_TASK INSTRUCTIONS_. Check each line below for the word "rotator", and copy those that have it.

(Stored data)
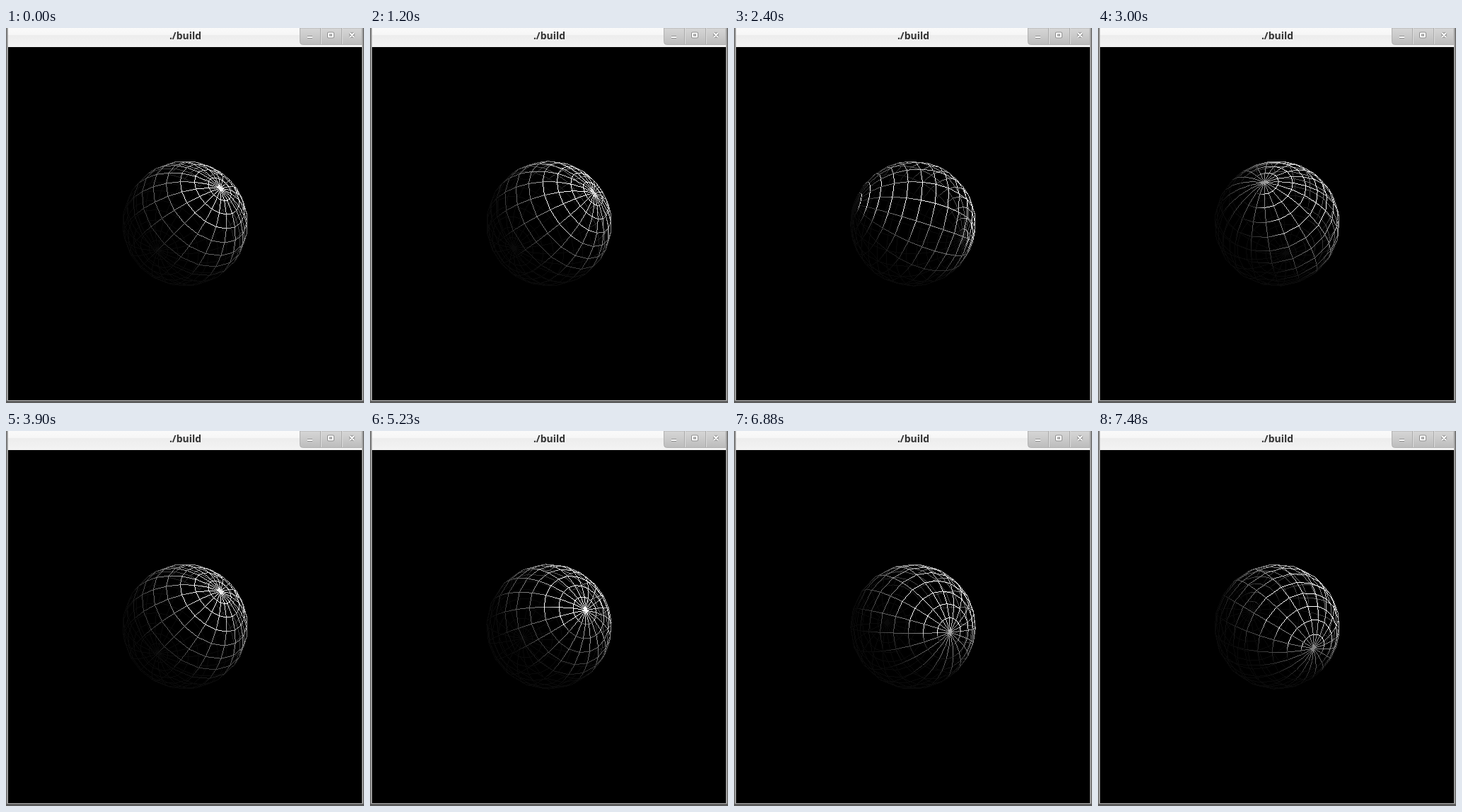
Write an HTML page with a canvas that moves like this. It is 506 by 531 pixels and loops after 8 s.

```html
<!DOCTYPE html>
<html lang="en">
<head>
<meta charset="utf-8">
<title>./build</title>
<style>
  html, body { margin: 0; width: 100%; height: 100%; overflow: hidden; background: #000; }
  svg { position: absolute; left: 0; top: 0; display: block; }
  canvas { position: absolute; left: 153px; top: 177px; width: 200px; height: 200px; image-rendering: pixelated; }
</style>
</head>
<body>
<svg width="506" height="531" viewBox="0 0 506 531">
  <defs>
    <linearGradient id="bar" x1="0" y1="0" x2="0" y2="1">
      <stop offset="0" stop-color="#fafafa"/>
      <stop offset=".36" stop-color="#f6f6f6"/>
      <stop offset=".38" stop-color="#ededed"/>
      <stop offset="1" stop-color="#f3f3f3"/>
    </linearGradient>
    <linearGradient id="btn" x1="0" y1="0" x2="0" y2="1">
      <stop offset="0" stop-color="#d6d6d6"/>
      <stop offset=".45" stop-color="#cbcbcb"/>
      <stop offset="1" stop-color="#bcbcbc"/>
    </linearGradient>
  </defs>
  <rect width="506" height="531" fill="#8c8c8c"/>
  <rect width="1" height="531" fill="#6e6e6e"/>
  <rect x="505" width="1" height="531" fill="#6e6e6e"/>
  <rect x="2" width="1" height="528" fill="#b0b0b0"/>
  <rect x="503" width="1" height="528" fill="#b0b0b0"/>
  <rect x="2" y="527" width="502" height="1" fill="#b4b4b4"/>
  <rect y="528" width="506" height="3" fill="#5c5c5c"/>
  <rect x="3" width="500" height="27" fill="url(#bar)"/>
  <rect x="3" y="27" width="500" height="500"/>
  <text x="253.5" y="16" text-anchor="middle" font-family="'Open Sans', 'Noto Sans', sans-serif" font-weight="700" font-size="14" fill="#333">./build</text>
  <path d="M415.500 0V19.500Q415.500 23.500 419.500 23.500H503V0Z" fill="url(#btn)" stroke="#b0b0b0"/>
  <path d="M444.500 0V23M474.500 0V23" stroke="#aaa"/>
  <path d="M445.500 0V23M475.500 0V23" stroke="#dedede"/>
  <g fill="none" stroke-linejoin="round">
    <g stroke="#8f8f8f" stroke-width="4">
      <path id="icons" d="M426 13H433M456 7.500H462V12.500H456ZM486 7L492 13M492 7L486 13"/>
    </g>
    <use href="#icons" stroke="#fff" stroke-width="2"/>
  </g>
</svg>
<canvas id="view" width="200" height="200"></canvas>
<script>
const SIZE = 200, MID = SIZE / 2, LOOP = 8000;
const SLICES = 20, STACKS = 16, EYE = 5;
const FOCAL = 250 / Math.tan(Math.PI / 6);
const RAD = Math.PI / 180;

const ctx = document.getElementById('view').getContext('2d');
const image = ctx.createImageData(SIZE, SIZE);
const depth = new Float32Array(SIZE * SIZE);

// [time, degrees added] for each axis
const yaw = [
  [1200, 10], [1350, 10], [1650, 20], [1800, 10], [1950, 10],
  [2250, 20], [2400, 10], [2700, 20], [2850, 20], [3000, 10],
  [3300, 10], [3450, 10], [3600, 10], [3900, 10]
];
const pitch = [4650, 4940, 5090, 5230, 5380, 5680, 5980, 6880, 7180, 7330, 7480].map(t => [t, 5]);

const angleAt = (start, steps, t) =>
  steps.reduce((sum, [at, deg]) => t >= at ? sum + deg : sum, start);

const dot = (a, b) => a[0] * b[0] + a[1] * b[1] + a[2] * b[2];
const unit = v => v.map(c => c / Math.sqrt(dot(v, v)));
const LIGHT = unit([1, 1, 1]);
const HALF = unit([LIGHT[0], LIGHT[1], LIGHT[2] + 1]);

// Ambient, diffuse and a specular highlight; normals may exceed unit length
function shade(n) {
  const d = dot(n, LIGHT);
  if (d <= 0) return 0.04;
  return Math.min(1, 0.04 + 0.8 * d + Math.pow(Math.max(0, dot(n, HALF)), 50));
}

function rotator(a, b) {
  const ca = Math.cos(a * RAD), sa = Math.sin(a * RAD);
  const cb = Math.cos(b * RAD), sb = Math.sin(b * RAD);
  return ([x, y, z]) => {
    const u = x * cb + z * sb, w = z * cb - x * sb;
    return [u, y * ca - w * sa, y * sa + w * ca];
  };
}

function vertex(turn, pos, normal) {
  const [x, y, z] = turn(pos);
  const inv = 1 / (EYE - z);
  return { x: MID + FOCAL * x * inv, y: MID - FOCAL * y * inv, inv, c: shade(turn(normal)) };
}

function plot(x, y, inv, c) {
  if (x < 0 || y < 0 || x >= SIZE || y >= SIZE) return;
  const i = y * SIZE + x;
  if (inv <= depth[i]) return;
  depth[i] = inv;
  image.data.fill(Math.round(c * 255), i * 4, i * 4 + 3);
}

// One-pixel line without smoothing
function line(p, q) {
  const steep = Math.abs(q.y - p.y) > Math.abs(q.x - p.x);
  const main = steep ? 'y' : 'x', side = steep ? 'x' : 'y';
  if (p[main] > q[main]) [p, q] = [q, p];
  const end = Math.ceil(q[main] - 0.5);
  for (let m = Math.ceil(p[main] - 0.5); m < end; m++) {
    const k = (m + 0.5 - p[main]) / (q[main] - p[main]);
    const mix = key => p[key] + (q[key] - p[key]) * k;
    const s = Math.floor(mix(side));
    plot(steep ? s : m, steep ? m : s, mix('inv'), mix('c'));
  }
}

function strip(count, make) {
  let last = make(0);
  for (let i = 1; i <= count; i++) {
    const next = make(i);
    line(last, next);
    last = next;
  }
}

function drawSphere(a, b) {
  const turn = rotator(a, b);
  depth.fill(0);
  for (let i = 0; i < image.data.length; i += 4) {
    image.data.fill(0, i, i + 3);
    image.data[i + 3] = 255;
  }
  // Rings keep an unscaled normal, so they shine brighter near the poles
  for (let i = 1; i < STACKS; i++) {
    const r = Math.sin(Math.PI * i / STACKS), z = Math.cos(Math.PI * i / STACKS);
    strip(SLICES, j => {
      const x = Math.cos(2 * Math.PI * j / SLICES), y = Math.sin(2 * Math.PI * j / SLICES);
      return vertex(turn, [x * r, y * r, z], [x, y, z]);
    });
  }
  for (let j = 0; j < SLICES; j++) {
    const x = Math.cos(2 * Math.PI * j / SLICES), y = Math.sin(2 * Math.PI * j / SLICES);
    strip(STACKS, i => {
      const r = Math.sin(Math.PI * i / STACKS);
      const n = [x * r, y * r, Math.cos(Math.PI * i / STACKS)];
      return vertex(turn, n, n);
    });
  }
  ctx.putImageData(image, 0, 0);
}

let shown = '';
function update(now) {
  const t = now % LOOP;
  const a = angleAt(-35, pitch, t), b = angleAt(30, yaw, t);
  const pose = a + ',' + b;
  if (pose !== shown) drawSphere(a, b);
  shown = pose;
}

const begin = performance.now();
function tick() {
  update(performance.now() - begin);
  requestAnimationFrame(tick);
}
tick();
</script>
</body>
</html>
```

_TASK ANSWER_.
function rotator(a, b) {
  const turn = rotator(a, b);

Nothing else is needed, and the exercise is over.